The next morning, alone for the first time in days, the emotion washed over me in salty, sobbing waves. How can the world be So Beautiful and So Sorrowful all at once?
The Soup Team this week included Polly and granddaughter Eva, Heather and son Atom, Zach, Deborah and Dickie. They made some magic together, with the help of beautiful vegetables from several Gardens and bone broth and meat from our dear friend Nigel. For information on our Sunday Work Parties you can click HERE. We were just $400 short of our June Budget, which carries over as a negative balance for July. Thank you so much to all those who have considered financial gifts!
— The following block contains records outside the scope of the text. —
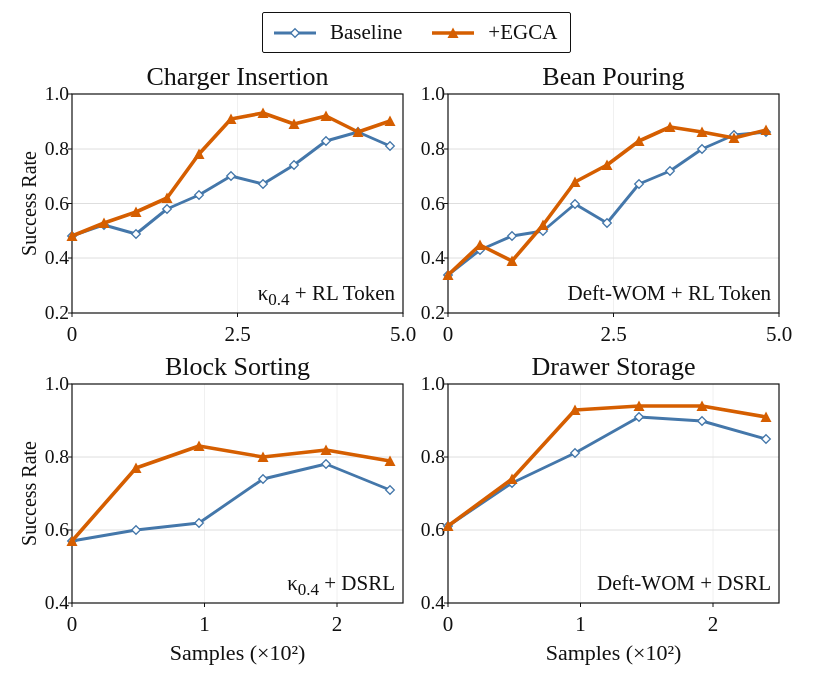
<!DOCTYPE html>
<html lang="en">
<head>
<meta charset="utf-8">
<title>Success rate by samples</title>
<style>
:root {
  --paper: #fff;
  --ink: #111;
  --grid-row: #dedede;
  --grid-column: #f0f0f0;
  --baseline: #4477aa;
  --method: #d55e00;
}
* { box-sizing: border-box; margin: 0; padding: 0; }
html, body { width: 819px; height: 681px; overflow: hidden; background: var(--paper); }
body { position: relative; color: var(--ink); font-family: "Liberation Serif", "Times New Roman", serif; white-space: nowrap; }
svg { display: block; overflow: visible; }
.symbols { position: absolute; width: 0; height: 0; }

.legend { display: flex; align-items: center; width: 309px; height: 41px; margin: 12px 0 0 262px; padding-left: 11px; border: 1px solid var(--ink); border-radius: 2px; font-size: 21px; list-style: none; }
.legend li { display: flex; align-items: center; gap: 14px; }
.legend li + li { margin-left: 30px; }

.board { display: grid; grid-template-columns: 22px 376px 376px; grid-template-rows: 290px 314px; margin: 11px 0 0 18px; }
.y-title { display: flex; align-items: center; justify-content: center; height: 219px; margin-top: 30px; font-size: 20px; }
.y-title span { transform: rotate(-90deg); }

.panel { display: grid; grid-template-columns: 32px 331px; grid-template-rows: 30px 219px 35px 30px; }
.panel h2 { grid-column: 2; font-size: 26px; font-weight: 400; line-height: 25px; text-align: center; }
.y-ticks { grid-column: 1; display: flex; flex-direction: column; justify-content: space-between; margin: -10px 3px -10px 0; font-size: 19.5px; line-height: 20px; text-align: right; list-style: none; }
.plot { grid-column: 2; position: relative; }
.note { position: absolute; right: 8px; bottom: 8px; font-size: 21px; line-height: 24px; }
.note sub { font-size: 17px; line-height: 0; vertical-align: -5px; }
.x-ticks { grid-column: 2; display: flex; justify-content: space-between; padding-top: 10px; font-size: 21px; line-height: 22px; list-style: none; }
.x-ticks li { display: flex; justify-content: center; width: 0; }
.x-ticks.short { padding-right: 66px; }
.x-title { grid-column: 2; font-size: 22px; line-height: 30px; text-align: center; }

.rows { stroke: var(--grid-row); fill: none; }
.columns { stroke: var(--grid-column); fill: none; }
.frame { stroke: var(--ink); stroke-width: 1.2; fill: none; }
.ticks { stroke: var(--ink); fill: none; }
.line { fill: none; stroke-linejoin: round; }
.line.baseline { stroke: var(--baseline); stroke-width: 2.9; marker: url(#diamond); }
.line.method { stroke: var(--method); stroke-width: 3.6; marker: url(#triangle); }
.diamond { fill: var(--paper); stroke: var(--baseline); stroke-width: 1.3; }
.triangle { fill: var(--method); }
</style>
</head>
<body>
<svg class="symbols" aria-hidden="true">
  <defs>
    <marker id="diamond" markerUnits="userSpaceOnUse" markerWidth="14" markerHeight="14" viewBox="-7 -7 14 14">
      <polygon class="diamond" points="0,-4.3 4.3,0 0,4.3 -4.3,0"/>
    </marker>
    <marker id="triangle" markerUnits="userSpaceOnUse" markerWidth="14" markerHeight="14" viewBox="-7 -7 14 14">
      <polygon class="triangle" points="0,-5.5 5.5,5 -5.5,5"/>
    </marker>
    <g id="axes-five">
      <path class="columns" d="M165.5 0V219"/>
      <path class="rows" d="M0 55H331M0 109.5H331M0 164H331"/>
      <path class="ticks" d="M-4 0H0M-4 55H0M-4 109.5H0M-4 164H0M-4 219H0M0 219V223M165.5 219V223M331 219V223"/>
      <rect class="frame" width="331" height="219"/>
    </g>
    <g id="axes-four">
      <path class="columns" d="M132.5 0V219M265 0V219"/>
      <path class="rows" d="M0 73H331M0 146H331"/>
      <path class="ticks" d="M-4 0H0M-4 73H0M-4 146H0M-4 219H0M0 219V223M132.5 219V223M265 219V223"/>
      <rect class="frame" width="331" height="219"/>
    </g>
  </defs>
</svg>

<ul class="legend">
  <li>
    <svg width="42" height="14" aria-hidden="true"><path class="line" d="M0 7H42" stroke="#4477aa" stroke-width="2.9"/><polygon class="diamond" points="21,2.7 25.3,7 21,11.3 16.7,7"/></svg>
    <span>Baseline</span>
  </li>
  <li>
    <svg width="42" height="14" aria-hidden="true"><path class="line" d="M0 7H42" stroke="#d55e00" stroke-width="3.6"/><polygon class="triangle" points="21,1.5 26.5,12 15.5,12"/></svg>
    <span>+EGCA</span>
  </li>
</ul>

<main class="board">
  <div class="y-title"><span>Success Rate</span></div>
  <section class="panel">
    <h2>Charger Insertion</h2>
    <ul class="y-ticks"><li>1.0</li><li>0.8</li><li>0.6</li><li>0.4</li><li>0.2</li></ul>
    <div class="plot">
      <svg width="331" height="219" role="img" aria-label="Charger Insertion success rates">
        <use href="#axes-five"/>
        <polyline class="line baseline" points="0,142 32,131 64,140 95,115 127,101 159,82 191,90 222,71 254,47 286,38 318,52"/>
        <polyline class="line method" points="0,142 32,129 64,118 95,104 127,60 159,25 191,19 222,30 254,22 286,38 318,27"/>
      </svg>
      <p class="note">κ<sub>0.4</sub> + RL Token</p>
    </div>
    <ul class="x-ticks"><li>0</li><li>2.5</li><li>5.0</li></ul>
  </section>
  <section class="panel">
    <h2>Bean Pouring</h2>
    <ul class="y-ticks"><li>1.0</li><li>0.8</li><li>0.6</li><li>0.4</li><li>0.2</li></ul>
    <div class="plot">
      <svg width="331" height="219" role="img" aria-label="Bean Pouring success rates">
        <use href="#axes-five"/>
        <polyline class="line baseline" points="0,181 32,156 64,142 95,137 127,110 159,129 191,90 222,77 254,55 286,41 318,38"/>
        <polyline class="line method" points="0,181 32,151 64,167 95,131 127,88 159,71 191,47 222,33 254,38 286,44 318,36"/>
      </svg>
      <p class="note">Deft-WOM + RL Token</p>
    </div>
    <ul class="x-ticks"><li>0</li><li>2.5</li><li>5.0</li></ul>
  </section>

  <div class="y-title"><span>Success Rate</span></div>
  <section class="panel">
    <h2>Block Sorting</h2>
    <ul class="y-ticks"><li>1.0</li><li>0.8</li><li>0.6</li><li>0.4</li></ul>
    <div class="plot">
      <svg width="331" height="219" role="img" aria-label="Block Sorting success rates">
        <use href="#axes-four"/>
        <polyline class="line baseline" points="0,157 64,146 127,139 191,95 254,80 318,106"/>
        <polyline class="line method" points="0,157 64,84 127,62 191,73 254,66 318,77"/>
      </svg>
      <p class="note">κ<sub>0.4</sub> + DSRL</p>
    </div>
    <ul class="x-ticks short"><li>0</li><li>1</li><li>2</li></ul>
    <p class="x-title">Samples (×10²)</p>
  </section>
  <section class="panel">
    <h2>Drawer Storage</h2>
    <ul class="y-ticks"><li>1.0</li><li>0.8</li><li>0.6</li><li>0.4</li></ul>
    <div class="plot">
      <svg width="331" height="219" role="img" aria-label="Drawer Storage success rates">
        <use href="#axes-four"/>
        <polyline class="line baseline" points="0,142 64,99 127,69 191,33 254,37 318,55"/>
        <polyline class="line method" points="0,142 64,95 127,26 191,22 254,22 318,33"/>
      </svg>
      <p class="note">Deft-WOM + DSRL</p>
    </div>
    <ul class="x-ticks short"><li>0</li><li>1</li><li>2</li></ul>
    <p class="x-title">Samples (×10²)</p>
  </section>
</main>
</body>
</html>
We will continue this unpromising work on behalf of some unlikely possibilities as long as we’ve got a few scraps of kindling for the fire, which generously casts its glow on the faces of the good people gathered ‘round. Thank you for reading. We look forward to seeing you on Friday!
Here is what you will find in this letter:
- SOUP MENU for 7/3
- INVITATION: FOOD DISTRIBUTION DETAILS
- BUDGET UPDATE
With Great Care,
Adam and the Brush Brook Community Farm Team
- Brush Brook Soup – Scallions, Garlic Scapes, Wild Greens, Radishes, Carrots, Beef, Herbs, Bone Broth.
- Vegetarian Soup – Pureed Sweet Potatoes, Turnips, Garlic and Cherry Tomatoes from last summer.
INVITATION: FOOD DISTRIBUTION DETAILS
Friday 7/3, 4:00pm – 6:00 pm
Brush Brook Community Farm & Running Stone Bread
4582 Main Road, Huntington, VT.
Bread Varieties this week: Simple Wheat, Polenta, 3 Seed, Rye, Sprouted Grain, Backcountry Loaf (gf)
Would you consider coming by for bread and soup for your household, and/or some to drop off to a neighbor on your way home?
BUDGET UPDATE: Thank you for Considering the July Budget
Many heartfelt thanks to all who have responded to these invitations by sending in Financial Gifts. If you would like to support our work, you can mail checks made out to Brush Brook Community Farm to PO Box 202, Huntington, VT, 05462, bring gifts to the Bread and Soup Stand, or donate through the website.
Brush Brook Community Farm and Bakery – July Budget
|Remaining Balance from June||$ 400.00|
|Estimated Expenses for July|
|Bread Ingredients & Packaging||$ 1,115.50|
|Bakery Overhead (Insur., Electric, etc.)||$ 555.86|
|Bakery Rent||$ 300.00|
|Farm Expenses||$ 1,051.76|
|Farm/Bakery Team Requested Gifts|
|Adam Wilson Personal Living (full time)||$ 648.08|
|Adam Wilson Rent||$ 200.00|
|Erik Weil (part time) Rent/Housing||$ 500.00|
|Collin McCarthy (part time) Utilities||$ 100.00|
|Bakery Deferred Maintenance Fund||$ 400.00|
|Estimated Federal/State Taxes||$ 351.22|
|Paypal Fees||$ 75.00|
Support the Farm & Bakery
The operations of Brush Brook Community Farm & Bakery are maintained by neighborly working hands and financial gifts. Your generous monetary support propels the gift of food forward to those open to receiving it.